Recreational therapy sessions provide a setting for processing feelings tied to your self-identity. People who believe they were “never good at” a sport, for example, get a chance to talk about how they might have felt inadequate any time they played that sport. Those negative feelings may have kept them from taking the time to get better, too.
It’s not expected that your social skills are already strong when you’re in recreational therapy. You may need help learning how to connect with people and engage with them. Finding new friends can be challenging, so getting help learning how to identify potential friends is valuable.
A sample of the positive social health results of recreational therapy includes better communication skills. Your interpersonal skills may improve, too, allowing you to be more effective and comfortable talking to others. Becoming more self-confident in social situations is another advantage. Your ability to balance giving and receiving in relationships is an additional way your social health can improve through recreational therapy.
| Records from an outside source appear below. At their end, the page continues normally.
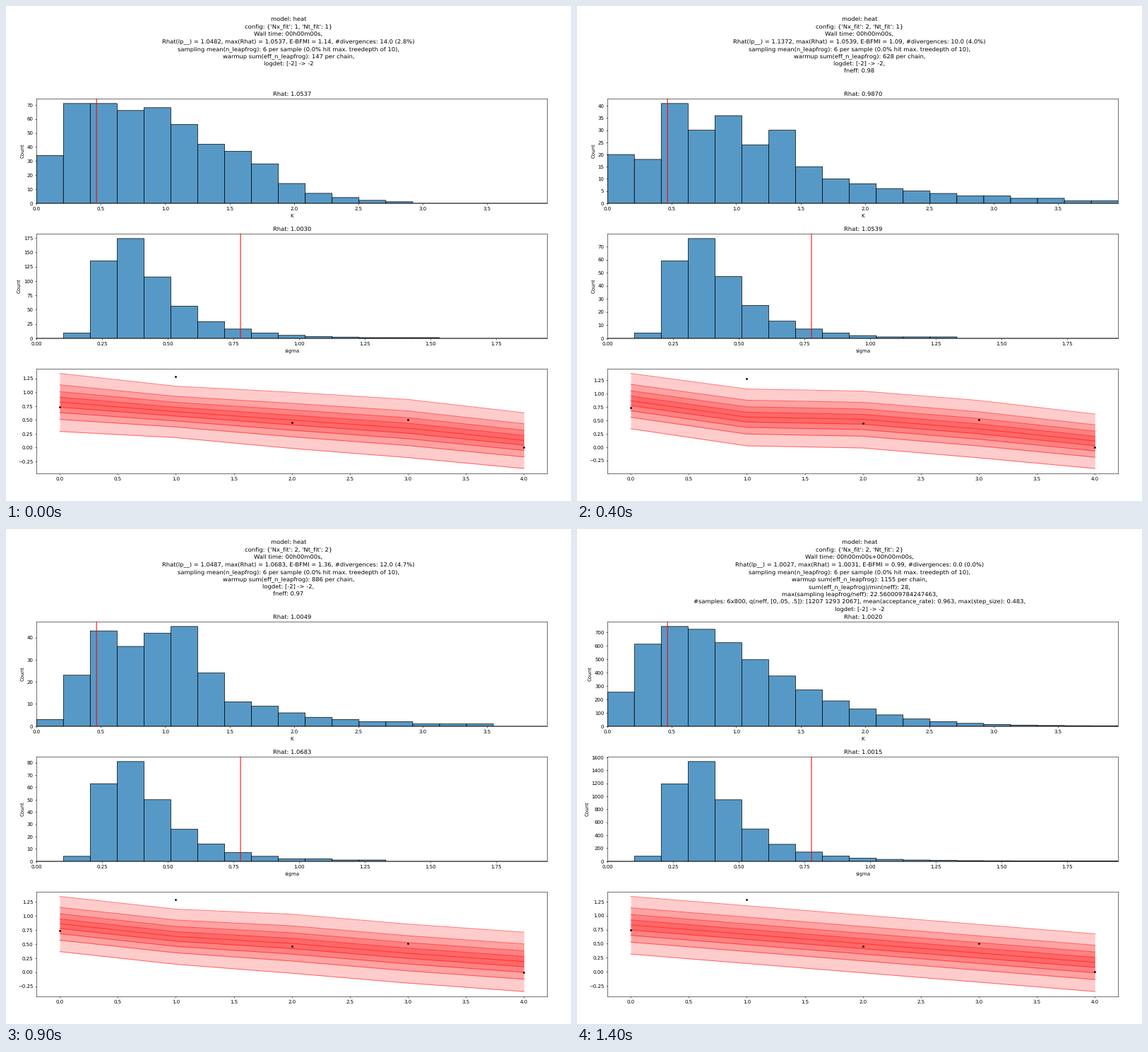
A matplotlib script that plays this animation: 800 px wide and 700 px high, repeating every 1.6 s.

```python
import matplotlib.pyplot as plt
import numpy as np
from matplotlib.animation import FuncAnimation

W, H, DPI = 800, 700, 50
STEP = 100                    # ms per tick
SWITCH = [0, 1, 6, 11]        # tick at which each state begins
TICKS = 16
BINS = 19
K_MAX, SIGMA_MAX = 3.966, 1.945
K_TRUE, SIGMA_TRUE = 0.466, 0.777
OBSERVED = [0.74, 1.285, 0.455, 0.51, 0.0]
BAR = (*plt.cm.tab10(0)[:3], 0.75)

plt.rcParams.update({"font.family": "DejaVu Sans", "text.hinting": "none"})


def summary(nx, nt, wall, rhat, rhat_max, bfmi, div, warmup, *rest):
    return [
        "model: heat",
        f"config: {{'Nx_fit': {nx}, 'Nt_fit': {nt}}}",
        f"Wall time: {wall},",
        f"Rhat(lp__) = {rhat}, max(Rhat) = {rhat_max}, "
        f"E-BFMI = {bfmi}, #divergences: {div}",
        "sampling mean(n_leapfrog): 6 per sample (0.0% hit max. treedepth of 10),",
        f"warmup sum(eff_n_leapfrog): {warmup} per chain,",
        *rest,
    ]


def binned(density, peak):
    """Bin counts of a density over bin units, scaled to a tallest bar."""
    x = np.arange(0.05, BINS, 0.1)
    means = density(x).reshape(BINS, 10).mean(axis=1)
    return np.round(peak * means / means.max())


def sigma_density(x):
    return x ** -5.32 * np.exp(-25.5 / x ** 2)


def k_density(x):
    return x ** 1.05 * np.exp(-0.235 * x ** 1.25)


def with_tail(body, decay):
    """A noisy body of counts followed by a geometric tail."""
    tail = body[-1] * decay ** np.arange(1, BINS - len(body) + 1)
    return np.append(body, np.round(tail))


def quantiles(top, bottom):
    """Nine near-normal quantile lines from the 95% line down to the 5% one."""
    p = np.linspace(0.95, 0.05, 9)
    z = p ** 0.135 - (1 - p) ** 0.135
    level = 0.505 + 0.5 * z / z[0]
    level[[0, -1]] = 1, 0
    top, bottom = np.array(top), np.array(bottom)
    return bottom[:, None] + np.outer(top - bottom, level)


class Fit:
    """One sampler result: header, two posteriors and predictive lines."""

    def __init__(self, header, rhats, k, sigma_peak, top, bottom):
        self.header, self.rhats, self.k = header, rhats, k
        self.sigma = binned(sigma_density, sigma_peak)
        self.lines = quantiles(top, bottom)


trend = np.linspace(0.833, 0.165, 5)

FITS = [
    Fit(summary(1, 1, "00h00m00s", "1.0482", "1.0537", "1.14", "14.0 (2.8%)",
                147, "logdet: [-2] -> -2"),
        ("1.0537", "1.0030"),
        with_tail([34, 71, 71, 66, 68, 56, 42, 37, 28], 0.5), 174,
        [1.341, 1.11, 1.0, 0.87, 0.63], [0.292, 0.18, -0.015, -0.18, -0.378]),
    Fit(summary(2, 1, "00h00m00s", "1.1372", "1.0539", "1.09", "10.0 (4.0%)",
                628, "logdet: [-2] -> -2,", "fneff: 0.98"),
        ("0.9870", "1.0539"),
        with_tail([20, 18, 41, 30, 36, 24, 30, 15, 10], 0.8), 76,
        [1.382, 1.09, 1.05, 0.875, 0.62], [0.345, 0.025, -0.015, -0.2, -0.4]),
    Fit(summary(2, 2, "00h00m00s", "1.0487", "1.0683", "1.36", "12.0 (4.7%)",
                886, "logdet: [-2] -> -2,", "fneff: 0.97"),
        ("1.0049", "1.0683"),
        with_tail([3, 23, 43, 36, 42, 45, 24, 11, 9], 0.7), 81,
        [1.347, 1.12, 1.03, 0.855, 0.71], [0.365, 0.14, -0.02, -0.195, -0.345]),
    Fit(summary(2, 2, "00h00m00s+00h00m00s", "1.0027", "1.0031", "0.99",
                "0.0 (0.0%)", 1155,
                "sum(eff_n_leapfrog)/min(neff): 28,",
                "max(sampling leapfrog/neff): 22.560009784247463,",
                "#samples: 6x800, q(neff, [0,.05, .5]): [1207 1293 2067], "
                "mean(acceptance_rate): 0.963, max(step_size): 0.483,",
                "logdet: [-2] -> -2"),
        ("1.0020", "1.0015"),
        binned(k_density, 745), 1534,
        trend + 0.51, trend - 0.52),
]

fig = plt.figure(figsize=(W / DPI, H / DPI), dpi=DPI)
ax_k, ax_sigma, ax_pred = [
    fig.add_axes([43.2 / W, 1 - (278.8 + 191 * i) / H, 723 / W, 148 / H])
    for i in range(3)]
header = [fig.text(0.5, 1 - (21 + 10.45 * i) / H, "", size=12,
                   ha="center", va="baseline") for i in range(10)]


def histogram(ax, counts, x_max, truth, name, rhat):
    ax.clear()
    width = x_max / BINS
    ax.bar(np.arange(BINS) * width, counts, width, align="edge",
           facecolor=BAR, edgecolor="black", lw=1, snap=False)
    ax.axvline(truth, color="red", snap=False)
    ax.set(xlim=(0, x_max), ylim=(0, 1.05 * max(counts)),
           xlabel=name, ylabel="Count", title=f"Rhat: {rhat}")


def predictive(ax, q):
    ax.clear()
    x = np.arange(len(q))
    for i in range(4):
        ax.fill_between(x, q[:, i], q[:, -1 - i], color="red", alpha=0.2, lw=0)
    ax.plot(x, q, color="red", alpha=0.5)
    ax.scatter(x, OBSERVED, s=9, color="black", lw=1, zorder=3)


def draw(tick):
    fit = FITS[np.searchsorted(SWITCH, tick, side="right") - 1]
    for i, line in enumerate(header):
        line.set_text(fit.header[i] if i < len(fit.header) else "")
    histogram(ax_k, fit.k, K_MAX, K_TRUE, "K", fit.rhats[0])
    histogram(ax_sigma, fit.sigma, SIGMA_MAX, SIGMA_TRUE, "sigma", fit.rhats[1])
    predictive(ax_pred, fit.lines)
    return []


anim = FuncAnimation(fig, draw, frames=TICKS, interval=STEP, repeat=True,
                     repeat_delay=0, init_func=lambda: draw(0))
plt.show()
```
5. You become a more informed and active partner in your own health care.
Recreational therapy isn’t a “one size fits all” approach to depression. It’s driven by what you need specifically. These needs are influenced by your experiences, goals, and interests.
Learning how to identify what you need and want in life is a way to better advocate for yourself in any kind of treatment. It’s the same kind of “give and take” balance mentioned earlier in the social health section. You can be provided with a lot of choices; it’s up to you to actively respond to each one and be a partner in the health care path that gets put in place for you.
Some of the benefits of this kind of partnership in your health care include being able to make your own decisions independently and gaining a sense of self-confidence and self-respect. Your recreational therapist becomes a starting point for learning how to build allies in your mental health journey and experience teamwork. Also, learning how to appropriately express your needs and identify your goals only enhances this health care “partnership.”
Hanley Center is a well-known care provider offering a range of treatment programs targeting the recovery from substance use, mental health issues, and beyond. Our primary mission is to provide a clear path to a life of healing and restoration. We offer renowned clinical care and have the compassion and professional expertise to guide you toward lasting recovery.
For information on our programs, call us today: 844-501-4673.